Language as such has nothing to do with the CW speed measurement STANDARDs. In amateur radio we are oblicated to use plain text (encryption is not allowed), so the standard word PARIS is used to check CW speed and CODEX word does not apply. OK, the PARIS word may (or may not) have been originally based on English language, but you do not need to concern yourself about that. If you have a WPM count, multiply it with 5 to get CPM and if you have CPM count, divide it with 5 to get WPM.
In real life many (if not most) plain text langugaes do not produce the correct CW speed, if calculated (or measured) from a length of text. That doesn't have any significance, however. The PARIS (and CODEX) words are the STANDARD, to which all CW speed measurement is based, so do not try to use anything else for CW speed testing, or you will get wrong results.

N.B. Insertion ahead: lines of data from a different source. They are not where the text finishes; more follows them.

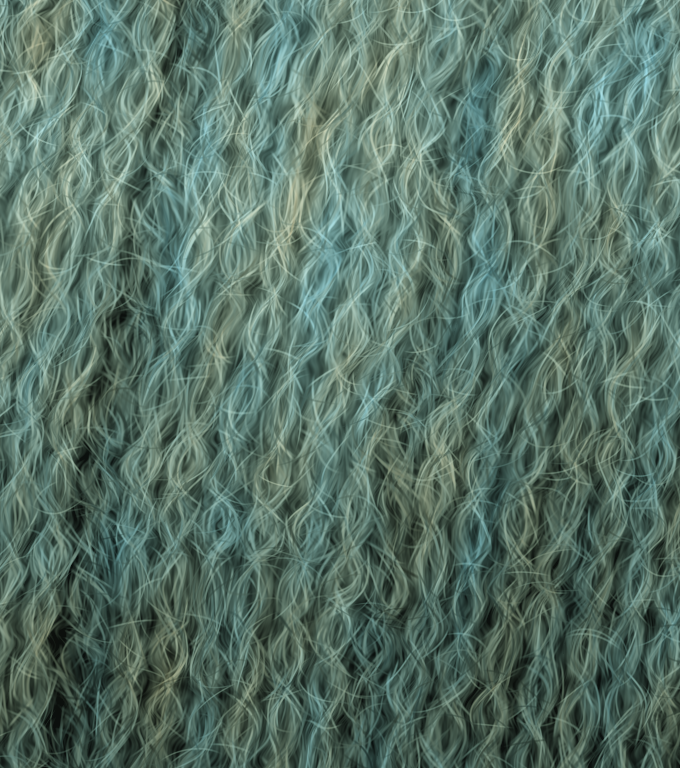
Give the GLSL for this texture, as a Shadertoy shader.

```glsl
// Fuzzy knitted wool: leaning columns of chain stitches in muted sea green.
// A soft streaked body is laid down first, then many short curved hairs are
// scattered along the legs of every stitch, with loose stray hairs on top.

const float PI = 3.14159;
const vec2 STITCH = vec2(0.055, 0.085);
const int HAIRS = 44;

vec4 hash4(vec3 p) {
    vec4 h = fract(p.xyzx * vec4(0.1031, 0.1030, 0.0973, 0.1099));
    h += dot(h, h.wzxy + 33.33);
    return fract((h.xxyz + h.yzzw) * h.zywx);
}

// Gradient noise, about -0.7 to 0.7
float corner(vec2 cell, vec2 d) {
    float a = 2.0 * PI * hash4(vec3(cell, 7.0)).x;
    return dot(vec2(cos(a), sin(a)), d);
}

float noise(vec2 p) {
    vec2 i = floor(p), f = p - i;
    vec2 u = f * f * f * (f * (f * 6.0 - 15.0) + 10.0);
    vec2 e = vec2(1.0, 0.0);
    return mix(mix(corner(i, f), corner(i + e, f - e), u.x),
               mix(corner(i + e.yx, f - e.yx), corner(i + 1.0, f - 1.0), u.x), u.y);
}

// Straightens the leaning, wandering columns
vec2 yarnSpace(vec2 p) {
    vec2 q = p;
    q.x -= 0.12 * p.y + 0.06 * p.y * p.y;
    q.x += 0.022 * noise(p * vec2(5.0, 4.0)) + 0.007 * noise(p * 19.0 + 40.0);
    q.y += 0.03 * noise(p * 6.0 + 80.0);
    return q;
}

// Dark furrows where two groups of columns part
float gully(float x) {
    float a = (x - 0.068) / 0.026, b = (x - 0.46) / 0.018;
    return exp(-a * a) + 0.7 * exp(-b * b);
}

float stitchRow(float y, float column) {
    return y / STITCH.y + 7.0 * hash4(vec3(column, 3.0, 11.0)).x;
}

// Two legs that part and meet again in each stitch
float chainBody(vec2 q) {
    float column = floor(q.x / STITCH.x);
    float x = q.x / STITCH.x - column - 0.5;
    float leg = 0.28 * abs(sin(PI * stitchRow(q.y, column)));
    float d = (abs(x) - leg) / 0.17;
    return exp(-d * d);
}

// Lays the hairs over a base of (tone, hue)
vec2 layHairs(vec2 wool, vec2 q, float shade) {
    float home = floor(q.x / STITCH.x);
    for (int k = 0; k < HAIRS; k++) {
        float layer = float(k) / float(HAIRS);
        float stray = step(0.8, layer);
        for (int i = -1; i <= 1; i++) {
            float column = home + float(i);
            float middle = (column + 0.5) * STITCH.x;
            float furrow = gully(middle);
            float v = stitchRow(q.y, column);
            for (int j = -1; j <= 1; j++) {
                float row = floor(v) + float(j);
                vec4 r = hash4(vec3(column, row, float(k) + 20.0));
                vec4 s = hash4(vec3(row, column, float(k) + 90.0));
                float side = r.x < 0.5 ? -1.0 : 1.0;

                // Root of the hair, near one leg of the stitch
                float offset = side * 0.28 * sin(PI * r.y) + 0.32 * (r.z + r.w - 1.0);
                vec2 d = vec2(q.x - middle - offset * STITCH.x, (v - row - r.y) * STITCH.y);

                // Direction and bend follow the leg, strays wander
                float angle = side * 0.5 * cos(PI * r.y) + (s.x - 0.5) * mix(0.7, 2.6, stray);
                angle -= 0.6 * furrow;
                float bend = mix(-9.0 * side * sin(PI * r.y), 26.0 * (s.y - 0.5), max(stray, 0.3));
                vec2 dir = vec2(sin(angle), cos(angle));
                float along = dot(d, dir);
                float across = d.x * dir.y - d.y * dir.x - bend * along * along;

                float reach = mix(0.022, 0.046, s.z);
                float width = mix(0.0034, 0.0021, layer);
                float cover = smoothstep(width, 0.0, abs(across))
                            * smoothstep(1.0, 0.4, abs(along) / reach);
                float tone = shade + mix(-0.17, 0.25, s.w) + 0.09 * layer - 0.13 * furrow;
                float hue = wool.y + 0.5 * (s.y - 0.5);
                wool = mix(wool, vec2(tone, hue), cover * mix(0.65, 0.45, stray));
            }
        }
    }
    return wool;
}

void mainImage(out vec4 fragColor, in vec2 fragCoord) {
    vec2 p = fragCoord / iResolution.y;
    vec2 q = yarnSpace(p);

    // Broad light: bright above, dim below and to the lower right
    float shade = 0.36 + 0.15 * smoothstep(0.0, 0.85, p.y) + 0.07 * noise(p * 3.5 + 5.0);
    shade -= 0.04 * smoothstep(0.4, 0.9, p.x) * (1.0 - p.y);

    // Streaked body of the yarn
    float sway = 0.006 * sin(2.0 * PI * q.y / STITCH.y + 9.0 * noise(q * 9.0));
    vec2 grain = vec2(q.x + sway, q.y);
    float streak = noise(grain * vec2(150.0, 28.0)) + 0.6 * noise(grain * vec2(280.0, 60.0));
    float tone = shade - 0.13 + 0.17 * chainBody(q) + 0.17 * streak - 0.14 * gully(q.x);

    // Dye drifts along the columns, from teal (-) to tan (+)
    float hue = 1.1 * noise(q * vec2(13.0, 4.0) + 30.0) + 0.6 * noise(q * vec2(24.0, 9.0));
    vec2 wool = layHairs(vec2(tone, hue), q, shade);

    float t = clamp(0.45 + 1.25 * (wool.x - 0.445), 0.06, 0.9);
    vec3 color = t * vec3(0.66 + 0.24 * t, 1.0, 0.84 + 0.12 * t);
    color *= 1.0 + wool.y * vec3(0.2, 0.0, -0.13);
    fragColor = vec4(color, 1.0);
}
```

By the way, what we now call (International) Morse code, was NOT created by Samuel Morse. His wire telegraph code had significant differences to the CW code we use today. The international telegraph code, to which our over-the-air CW is based today, was agreed upon at a conference in Berlin in 1851.